in Latin. This was among the more common of the Roman praenomina, being borne by (among others) the emperor Hadrian and the poet Virgil.
Puck m & f Anglo-Saxon Mythology, Dutch
Meaning unknown, from Old English puca
. It could ultimately be of either Germanic or Celtic origin. In English legend this was the name of a mischievous spirit, also known as Robin Goodfellow. He appears in Shakespeare's play A Midsummer Night's Dream
(1600). It is used in the Netherlands as mainly a feminine name.
Puja f Indian, Hindi, Marathi, Gujarati, Bengali, Punjabi, Telugu, Malayalam, Tamil, Kannada, Nepali
Means "honour, worship"
in Sanskrit. This is the name of a Hindu ritual of reverence.
Purdie m & f English (Rare)
From an English surname that was derived from the Norman French expression pur die "by God"
. It was perhaps originally a nickname for a person who used the oath frequently.
Purificación f Spanish
in Spanish. This name is given in reference to the ritual purification of the Virgin Mary
after her childbirth.
Puteri f Malay
Means "daughter, princess"
in Malay, ultimately from Sanskrit पुत्री (putri)
Putu m & f Balinese
in Balinese. Traditionally, this name is given to the first-born child.
Pwyll m Welsh Mythology
Meaning unknown. In the Mabinogion, a collection of tales from Welsh mythology, Pwyll is a king of Dyfed who pursues and finally marries Rhiannon
Pyotr m Russian
Russian form of Peter
. A famous bearer was the Russian composer Pyotr Ilyich Tchaikovsky (1840-1893).
Pythagoras m Ancient Greek
Derived from Pythios
, a name of Apollo
, combined with Greek ἀγορά (agora)
meaning "assembly, marketplace". This was the name of a 6th-century BC Greek philosopher and mathematician from Samos. He was the founder of a school of philosophy whose members believed that numbers described the universe.
Pythios m Greek Mythology
From the Greek place name Πυθώ (Pytho)
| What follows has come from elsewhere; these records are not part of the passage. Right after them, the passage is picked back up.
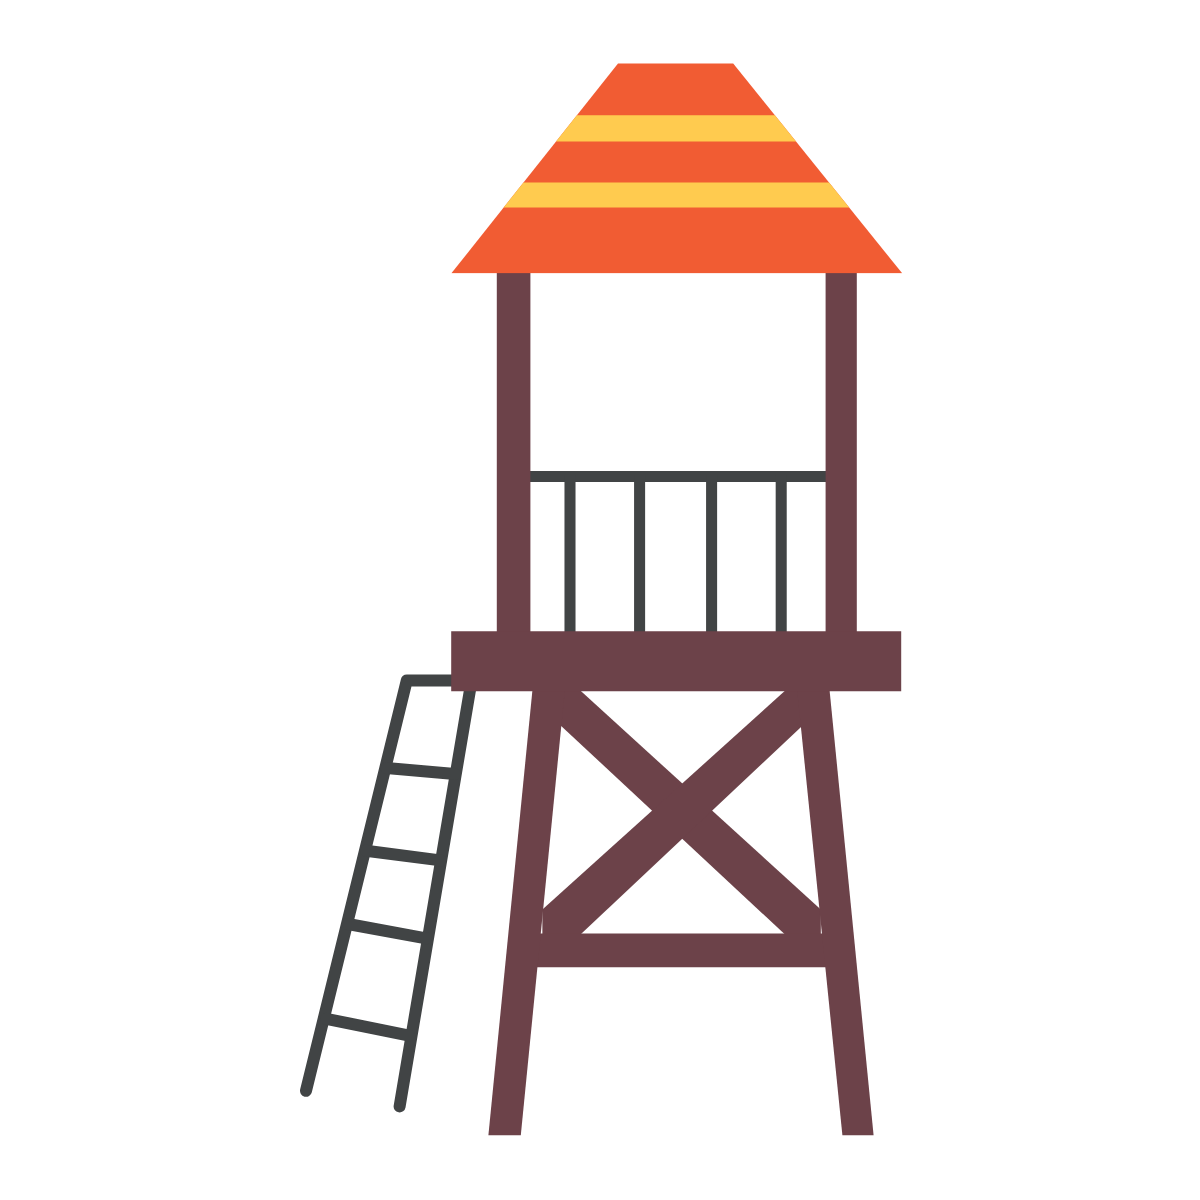
<!DOCTYPE html>
<html lang="en">
<head>
<meta charset="utf-8">
<title>Lifeguard tower</title>
<style>
  :root {
    --paper: #ffffff;
    --roof: #f15c33;
    --stripe: #ffcb4f;
    --timber: #6c4249;
    --metal: #414445;
  }
  html, body { margin: 0; background: var(--paper); overflow: hidden; }
  .tower { display: block; width: 1200px; height: 1200px; }
  .roof { fill: var(--roof); }
  .stripes { fill: var(--stripe); }
  .timber { fill: var(--timber); }
  .railing, .ladder { fill: none; stroke: var(--metal); }
  .railing { stroke-width: 4.6; }
  .ladder { stroke-width: 5; stroke-linecap: round; stroke-linejoin: round; }
</style>
</head>
<body>
<svg class="tower" viewBox="0 0 500 500" role="img" aria-label="Wooden lifeguard tower with a striped orange roof and a ladder">
  <defs>
    <clipPath id="roof-outline">
      <path d="M257.5 26.5H305.5L376 114H188Z"/>
    </clipPath>
  </defs>

  <g class="railing">
    <path d="M220 198.5H345"/>
    <path d="M237.5 198V264M266.5 198V264M296.5 198V264M325.5 198V264"/>
  </g>

  <g class="ladder">
    <path d="M127.5 454.500L169.500 283.500H196.500L166.500 461"/>
    <path d="M161 320L189.500 322.500M152.500 354.500L183.500 358.500M145 385L177.500 391M136 424.500L170.500 431.500"/>
  </g>

  <g class="timber">
    <g id="cross-braces">
      <path d="M229 287H241L342 379V393H331L229 298Z"/>
      <path d="M339 287H328L226 379V393H238L339 298Z"/>
    </g>
    <path id="lower-beam" d="M220 389H350V403H220Z"/>
    <path id="left-leg" d="M222 286H235.500L217 473H203.500Z"/>
    <path id="right-leg" d="M332 286H345.500L364 473H351Z"/>
    <path id="posts" d="M207 112H221V265H207ZM344 112H357V265H344Z"/>
    <path id="platform" d="M188 263H375.500V288H188Z"/>
  </g>

  <g clip-path="url(#roof-outline)">
    <path class="roof" d="M180 20H380V114H180Z"/>
    <path class="stripes" d="M180 48H380V59H180ZM180 76H380V86.500H180Z"/>
  </g>
</svg>
</body>
</html>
, an older name of the city of Delphi, which was probably derived from Greek πύθω (pytho)
meaning "to rot". This was an epithet of Apollo